History of Orange Township
The History of Orange Township
Records scarcely exist of the early settlers of the township because they came out here to make homes for themselves in the wilderness, and were too busy doing their labor that they had little time to record their history.
Naming Orange Township
This Township was originally known as Township 3, Range 18 of the United States Military Lands. On September 18, 1816, the county commissioners granted a petition to set off the original survey as a separate township. The township was to be called the classic name of Virgil, but this was too much for the simple minded folk of those days, and a petition was presented to the commissioners to change the name to Orange.
The First Settler
The first settler, Joab Norton, came to Orange Township in 1807. He was influenced in coming here by his wife. She wanted to be near her father, John Goodrich, who purposed coming to Worthington where many of his farmer friends from Berlin, Connecticut, had already settled. They reached the township in November after having been on the road since September. Norton was a tanner and currier by trade. When he retired, he was attracted by new business prospects in the new town of Delaware. He purchased a house on the hillside where the Edward's Gymnasium of Ohio Wesleyan University now stands.

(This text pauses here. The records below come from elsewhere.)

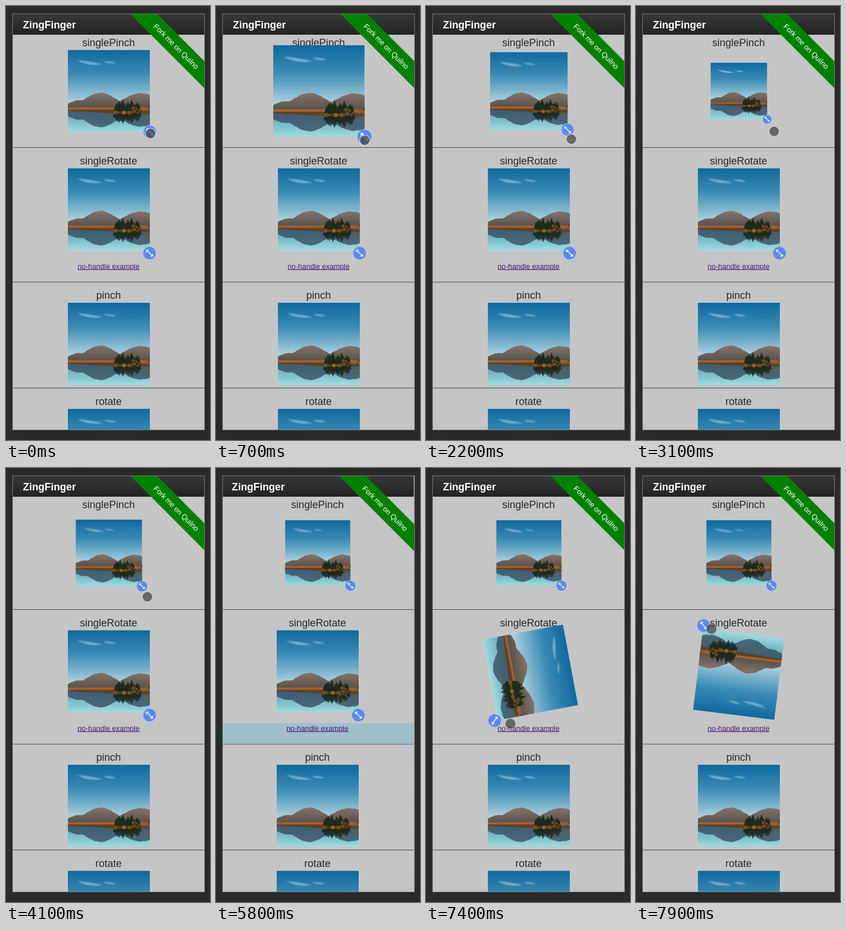
Write an HTML page that moves like this. It is 356 px wide and 756 px high and loops after 8 s.

```html
<!DOCTYPE html>
<html lang="en">
<head>
<meta charset="utf-8">
<title>ZingFinger</title>
<style>
  html, body { margin: 0; width: 100%; height: 100%; overflow: hidden; background: #282828; }
  svg { display: block; width: 356px; height: 756px; font-family: "Liberation Sans", Helvetica, Arial, sans-serif; }
  .heading { font-size: 18px; fill: #282828; text-anchor: middle; }
</style>
</head>
<body>
<svg viewBox="0 0 356 756">
  <defs>
    <linearGradient id="sky" x2="0" y2="1">
      <stop offset="0" stop-color="#0f699d"/><stop offset=".4" stop-color="#3a8bb5"/>
      <stop offset=".75" stop-color="#8fbfd4"/><stop offset="1" stop-color="#d2e4e8"/>
    </linearGradient>
    <linearGradient id="water" x2="0" y2="1">
      <stop offset="0" stop-color="#5f9cb2"/><stop offset=".6" stop-color="#80c2ce"/>
      <stop offset="1" stop-color="#a2dcdf"/>
    </linearGradient>
    <linearGradient id="rock" x2="0" y2="1">
      <stop offset="0" stop-color="#86746a"/><stop offset="1" stop-color="#514d49"/>
    </linearGradient>
    <linearGradient id="bar" x2="0" y2="1">
      <stop offset="0" stop-color="#383838"/><stop offset="1" stop-color="#222"/>
    </linearGradient>
    <pattern id="grain" width="7" height="5" patternUnits="userSpaceOnUse">
      <path d="M0 1H5M3 3.5H7" stroke="#383838" stroke-width=".7" opacity=".55"/>
    </pattern>
    <filter id="soft"><feGaussianBlur stdDeviation="1.1"/></filter>
    <clipPath id="photoBox"><rect width="143" height="143"/></clipPath>
    <clipPath id="screen"><rect x="11" y="13" width="336" height="726"/></clipPath>

    <path id="hills"/>
    <path id="trees"/>
    <g id="shrubs"></g>
    <g id="photo" clip-path="url(#photoBox)">
      <rect width="143" height="105" fill="url(#sky)"/>
      <path d="M16 18Q40 20 61 25Q36 29 16 18M61 20Q74 19 84 23Q73 25 61 20" fill="#c2dbe8" opacity=".55" filter="url(#soft)"/>
      <use href="#hills" fill="url(#rock)"/>
      <rect y="100" width="143" height="9" fill="#a1602f"/>
      <rect y="104.5" width="143" height="39" fill="url(#water)"/>
      <use href="#hills" transform="matrix(1 0 0 -1 0 209)" fill="#33495a" opacity=".75"/>
      <use href="#trees" transform="matrix(1 0 0 -.8 0 198)" fill="#1c2626" opacity=".85"/>
      <use href="#shrubs" transform="matrix(1 0 0 -1 0 221)" opacity=".3"/>
      <path d="M0 104H85L143 107V111H85L0 106Z" fill="#5f4127"/>
      <use href="#trees" fill="#1f2a1b"/>
      <use href="#shrubs"/>
    </g>
    <g id="handle">
      <circle r="11" fill="#5a88f5"/>
      <path d="M-4 -4L4 4" stroke="#fff" stroke-width="1.5"/>
      <path d="M-6 -6H-1L-6 -1ZM6 6H1L6 1Z" fill="#fff"/>
    </g>
  </defs>

  <rect width="356" height="756" fill="#282828"/>
  <rect width="356" height="756" fill="url(#grain)"/>
  <g clip-path="url(#screen)">
    <rect x="11" y="13" width="336" height="726" fill="#aaa"/>
    <g id="page">
      <rect x="9" y="13" width="338" height="726" fill="#c5c5c5"/>
      <path d="M9 246.5H347M9 481H347M9 665.5H347" stroke="#4c4c4c"/>
      <text class="heading" x="179" y="70">singlePinch</text>
      <text class="heading" x="179" y="276">singleRotate</text>
      <text class="heading" x="179" y="510">pinch</text>
      <text class="heading" x="179" y="695">rotate</text>
      <use href="#photo" x="108" y="517"/>
      <use href="#photo" x="108" y="701.5"/>
      <rect id="tap" x="9" y="444.5" width="338" height="36" fill="#9fbfca"/>
      <g id="rotator">
        <use href="#photo" x="-71.5" y="-74"/>
        <use href="#handle" x="71" y="74"/>
      </g>
      <text x="179" y="457.5" font-size="12.7" text-anchor="middle" fill="#4b1b80" text-decoration="underline">no-handle example</text>
      <g id="pincher">
        <use href="#photo" x="-71.5" y="-71.5"/>
        <use href="#handle" x="71.5" y="71.5"/>
      </g>
      <rect x="9" y="13" width="338" height="37" fill="url(#bar)"/>
      <rect x="9" y="13" width="338" height="37" fill="url(#grain)" opacity=".6"/>
      <text x="29.5" y="39" font-size="17.9" font-weight="bold" fill="#fff">ZingFinger</text>
      <path d="M216 13H263L349 99V146Z" fill="#008000"/>
      <text transform="translate(297 70.5) rotate(45)" y="4.5" font-size="12.8" text-anchor="middle" fill="#fff">Fork me on Quilno</text>
    </g>
  </g>
  <rect x="11.5" y="13.5" width="335" height="725" fill="none" stroke="#777"/>
  <circle id="cursor" r="9" stroke-width="1.6"/>
</svg>

<script>
const LOOP = 8000, STEP = 100, PHOTO = 143, SHORE = 104;
const el = id => document.getElementById(id);
const set = (id, attrs) => Object.entries(attrs).forEach(([k, v]) => el(id).setAttribute(k, v));
const clamp = p => Math.min(1, Math.max(0, p));
const part = (t, from, to) => clamp((t - from) / (to - from));
const ease = (t, from, to) => (1 - Math.cos(Math.PI * part(t, from, to))) / 2;
const mix = (a, b, p) => a.map((v, i) => v + (b[i] - v) * p);

let seed = 11;
const rnd = () => (seed = seed * 16807 % 2147483647) / 2147483647;

function buildLandscape() {
  const peak = (x, centre, height, width) => height * Math.exp(-(((x - centre) / width) ** 2));
  let ridge = `M0 ${SHORE}`, trees = "", shrubs = "";
  for (let x = 0; x <= PHOTO + 3; x += 3) {
    const height = Math.max(peak(x, 20, 16, 30), peak(x, 57, 29, 40), peak(x, 127, 28, 45));
    ridge += `L${x} ${SHORE - height - rnd()}`;
  }
  for (let x = 84; x < 124; x += 3) {
    const top = 86 + rnd() * 9;
    trees += `M${x} ${top}l3 9 2 15h-10l2 -15Z`;
  }
  for (let x = 82; x < PHOTO + 3; x += 2) {
    const y = x < 112 ? 109 : 100 + rnd() * 9, hue = 24 + rnd() * 12;
    shrubs += `<circle cx="${x}" cy="${y}" r="${1 + rnd() * 2.2}" fill="hsl(${hue} 55% ${20 + rnd() * 22}%)"/>`;
  }
  set("hills", { d: `${ridge}V${SHORE}Z` });
  set("trees", { d: trees });
  el("shrubs").innerHTML = shrubs;
}

// Spread out, squeeze in, then let go slightly.
const pinchScale = t => 1 + .5 * ease(t, 300, 1550) - .81 * ease(t, 1550, 2600)
  + .121 * ease(t, 3400, 4100) - .014 * ease(t, 4100, 4400);

const turn = t => part(t, 6500, 7900);
const rotation = t => 187 * turn(t) ** 1.94;

function pinchPoint(t) {
  const scale = pinchScale(t), lag = Math.sin(2 * part(t, 0, 4100));
  return [200.5 + 51.5 * scale + 5 * lag, 162 + 60 * scale + 15 * lag];
}

function rotatePoint(t) {
  const p = turn(t), radius = 103 - 13 * p;
  const angle = (46 + rotation(t) - 19 * Math.sin(3.4 * p)) * Math.PI / 180;
  return [179.5 + radius * Math.cos(angle), 356.5 + radius * Math.sin(angle)];
}

function cursorPoint(t) {
  const rest = [221, 403];
  return t < 5600 ? mix(pinchPoint(t), rest, ease(t, 4500, 5400))
                  : mix(rest, rotatePoint(t), ease(t, 5900, 6400));
}

function draw(t) {
  const [cx, cy] = cursorPoint(t);
  const hover = ease(t, 4400, 4700) - ease(t, 6100, 6400);
  const shift = 2 * (ease(t, 5800, 6100) - ease(t, 5600, 5800));
  set("pincher", { transform: `translate(179.5 148) scale(${pinchScale(t)})` });
  set("rotator", { transform: `translate(179.5 356.5) rotate(${rotation(t)})` });
  set("page", { transform: `translate(${shift})` });
  set("tap", { visibility: t >= 5700 && t < 6000 ? "visible" : "hidden" });
  set("cursor", {
    cx, cy, fill: "#424242", "fill-opacity": .72 - .65 * hover,
    stroke: hover > .5 ? "#666" : "#dedede", "stroke-opacity": t >= 6500 ? .25 : .75
  });
}

buildLandscape();
const start = performance.now();
function tick() {
  const t = (performance.now() - start) % LOOP;
  draw(Math.floor(t / STEP) * STEP);
  requestAnimationFrame(tick);
}
tick();
</script>
</body>
</html>
```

In 1808, Eliphalet Ludington came from Connecticut and purchased land adjoining the Nortons. Others who came that year were William and Joseph Higgins with their families, and their mother who brought the younger members of her family. In 1810 Eliphalet died leaving an infant boy. This was the first birth and death in the settlement. Other early settlers who came into the township prior to the War of 1812, were families of Nahum King, Louis Eaton, James McCumber, the Arnolds, Stewarts, and John Gardner.
Alum Creek Settlers
Soon after the War, Lee Hurlburt settled on the west bank of Alum Creek. Hurlburt had gone to the War of 1812 as a substitute for his father who had come to the township with him, bringing his family of twenty-three children. The first settler on Alum Creek was probably Samuel Ferson who came from Pennsylvania and settled here about 1819. The beautiful area by the Alum Creek Reservoir is interesting because it was settled early. Its homes and people have had exceptionally long lines and extended families. In 1824, David Patterson, Cyrus Chambers, Thomas McCloud, and Nelson Skeels settled on the west bank of the creek. The Samuel Patterson's purchased a farm for $2.06 per acre on the east side of the creek and built there. Other family members also built on the land. They were originally built of hand-built bricks they made themselves. Sam's house was used in the chain of "underground railway stations" during the Civil War. Many notable families later chose to live here.
Orange Township Historic Buildings
View the township's historic buildings in the past, present, and future.
The historic Gooding House, located on Columbus Pike directly across from Orangepoint Drive.
The three photos are of the original mill, the mill in 1988, and the mill today.
Country Mercantile Building
The Lewis Center Post Office was located inside the mercantile building, until the present Lewis Center Post Office was built. The pictures shown are of the Country Mercantile building as it appeared in 1988, and The other picture is the current Country Mercantile building.